*** Begin section ***

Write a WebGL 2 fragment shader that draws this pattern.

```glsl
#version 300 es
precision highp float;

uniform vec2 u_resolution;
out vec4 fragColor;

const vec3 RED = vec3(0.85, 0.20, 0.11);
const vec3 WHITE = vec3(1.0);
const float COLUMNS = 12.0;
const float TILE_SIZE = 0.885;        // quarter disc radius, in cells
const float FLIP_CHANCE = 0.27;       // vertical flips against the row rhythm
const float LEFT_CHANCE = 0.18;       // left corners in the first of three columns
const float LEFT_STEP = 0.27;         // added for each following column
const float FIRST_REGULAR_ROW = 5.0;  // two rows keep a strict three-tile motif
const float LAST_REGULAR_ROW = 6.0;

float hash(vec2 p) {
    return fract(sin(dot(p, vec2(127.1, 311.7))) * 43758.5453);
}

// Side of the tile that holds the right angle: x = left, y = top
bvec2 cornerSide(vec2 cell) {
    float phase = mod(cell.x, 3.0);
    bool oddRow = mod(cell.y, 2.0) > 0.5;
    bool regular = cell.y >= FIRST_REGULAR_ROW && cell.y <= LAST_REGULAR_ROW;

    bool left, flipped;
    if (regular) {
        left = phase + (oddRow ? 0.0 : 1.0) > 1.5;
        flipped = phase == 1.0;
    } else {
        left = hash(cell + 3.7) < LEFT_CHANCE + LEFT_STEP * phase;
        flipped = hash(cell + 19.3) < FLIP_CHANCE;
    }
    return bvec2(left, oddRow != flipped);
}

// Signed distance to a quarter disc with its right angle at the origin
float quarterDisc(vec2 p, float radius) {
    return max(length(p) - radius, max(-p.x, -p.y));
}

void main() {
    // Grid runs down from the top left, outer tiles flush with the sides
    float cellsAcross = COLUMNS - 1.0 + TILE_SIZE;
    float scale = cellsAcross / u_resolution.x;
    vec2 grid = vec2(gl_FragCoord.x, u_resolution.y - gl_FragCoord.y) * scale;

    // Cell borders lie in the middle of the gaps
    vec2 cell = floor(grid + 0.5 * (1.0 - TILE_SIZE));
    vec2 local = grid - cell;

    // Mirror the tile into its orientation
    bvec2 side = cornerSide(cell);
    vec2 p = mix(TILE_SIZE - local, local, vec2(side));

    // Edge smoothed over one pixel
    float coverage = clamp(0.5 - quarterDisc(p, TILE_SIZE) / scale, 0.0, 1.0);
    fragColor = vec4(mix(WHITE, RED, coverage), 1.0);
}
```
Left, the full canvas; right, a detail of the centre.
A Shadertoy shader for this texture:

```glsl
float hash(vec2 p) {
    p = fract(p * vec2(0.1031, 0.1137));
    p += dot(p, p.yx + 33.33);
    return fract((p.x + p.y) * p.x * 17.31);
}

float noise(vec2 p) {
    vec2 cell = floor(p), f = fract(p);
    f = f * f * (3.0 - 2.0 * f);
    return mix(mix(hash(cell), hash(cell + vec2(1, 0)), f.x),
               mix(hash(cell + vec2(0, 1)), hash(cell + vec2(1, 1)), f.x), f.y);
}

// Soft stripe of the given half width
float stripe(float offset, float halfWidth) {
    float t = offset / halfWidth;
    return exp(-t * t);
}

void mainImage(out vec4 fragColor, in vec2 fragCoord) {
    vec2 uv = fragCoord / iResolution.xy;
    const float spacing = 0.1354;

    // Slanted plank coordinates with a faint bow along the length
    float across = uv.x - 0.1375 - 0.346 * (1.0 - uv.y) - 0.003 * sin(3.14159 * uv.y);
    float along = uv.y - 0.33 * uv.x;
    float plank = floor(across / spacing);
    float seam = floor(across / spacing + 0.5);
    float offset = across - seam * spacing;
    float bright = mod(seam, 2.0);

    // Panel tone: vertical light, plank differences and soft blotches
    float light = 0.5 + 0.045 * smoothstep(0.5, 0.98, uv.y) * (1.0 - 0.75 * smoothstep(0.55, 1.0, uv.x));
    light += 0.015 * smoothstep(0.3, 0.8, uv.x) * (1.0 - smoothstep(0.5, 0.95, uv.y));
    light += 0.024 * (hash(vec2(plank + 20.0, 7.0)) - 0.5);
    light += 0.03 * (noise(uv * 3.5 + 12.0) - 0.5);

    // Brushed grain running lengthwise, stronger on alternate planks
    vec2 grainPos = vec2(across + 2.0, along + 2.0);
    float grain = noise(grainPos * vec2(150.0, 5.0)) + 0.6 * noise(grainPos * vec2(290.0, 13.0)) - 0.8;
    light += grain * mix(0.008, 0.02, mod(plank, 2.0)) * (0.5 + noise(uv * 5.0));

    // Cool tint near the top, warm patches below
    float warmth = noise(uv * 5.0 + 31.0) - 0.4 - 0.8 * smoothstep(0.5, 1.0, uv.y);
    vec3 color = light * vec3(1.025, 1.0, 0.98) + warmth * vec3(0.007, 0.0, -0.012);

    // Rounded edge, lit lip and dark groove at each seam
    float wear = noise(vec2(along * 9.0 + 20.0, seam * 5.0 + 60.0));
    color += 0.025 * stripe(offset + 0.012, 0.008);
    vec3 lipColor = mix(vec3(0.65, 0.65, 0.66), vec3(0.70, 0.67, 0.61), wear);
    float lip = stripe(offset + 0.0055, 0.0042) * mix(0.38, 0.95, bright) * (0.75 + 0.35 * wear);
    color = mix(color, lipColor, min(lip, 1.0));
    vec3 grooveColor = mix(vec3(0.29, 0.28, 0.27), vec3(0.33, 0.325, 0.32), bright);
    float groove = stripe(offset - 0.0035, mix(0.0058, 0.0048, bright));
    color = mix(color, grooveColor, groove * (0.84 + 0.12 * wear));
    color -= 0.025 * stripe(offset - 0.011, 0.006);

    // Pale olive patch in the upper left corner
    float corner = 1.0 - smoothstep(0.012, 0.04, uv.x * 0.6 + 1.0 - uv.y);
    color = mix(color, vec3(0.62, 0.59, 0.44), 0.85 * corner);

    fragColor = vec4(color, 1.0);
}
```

*** End section ***

■ **Problem details**
Show each line in the listing above that has "cellsAcross".

■ **Solution to this problem**
    float cellsAcross = COLUMNS - 1.0 + TILE_SIZE;
    float scale = cellsAcross / u_resolution.x;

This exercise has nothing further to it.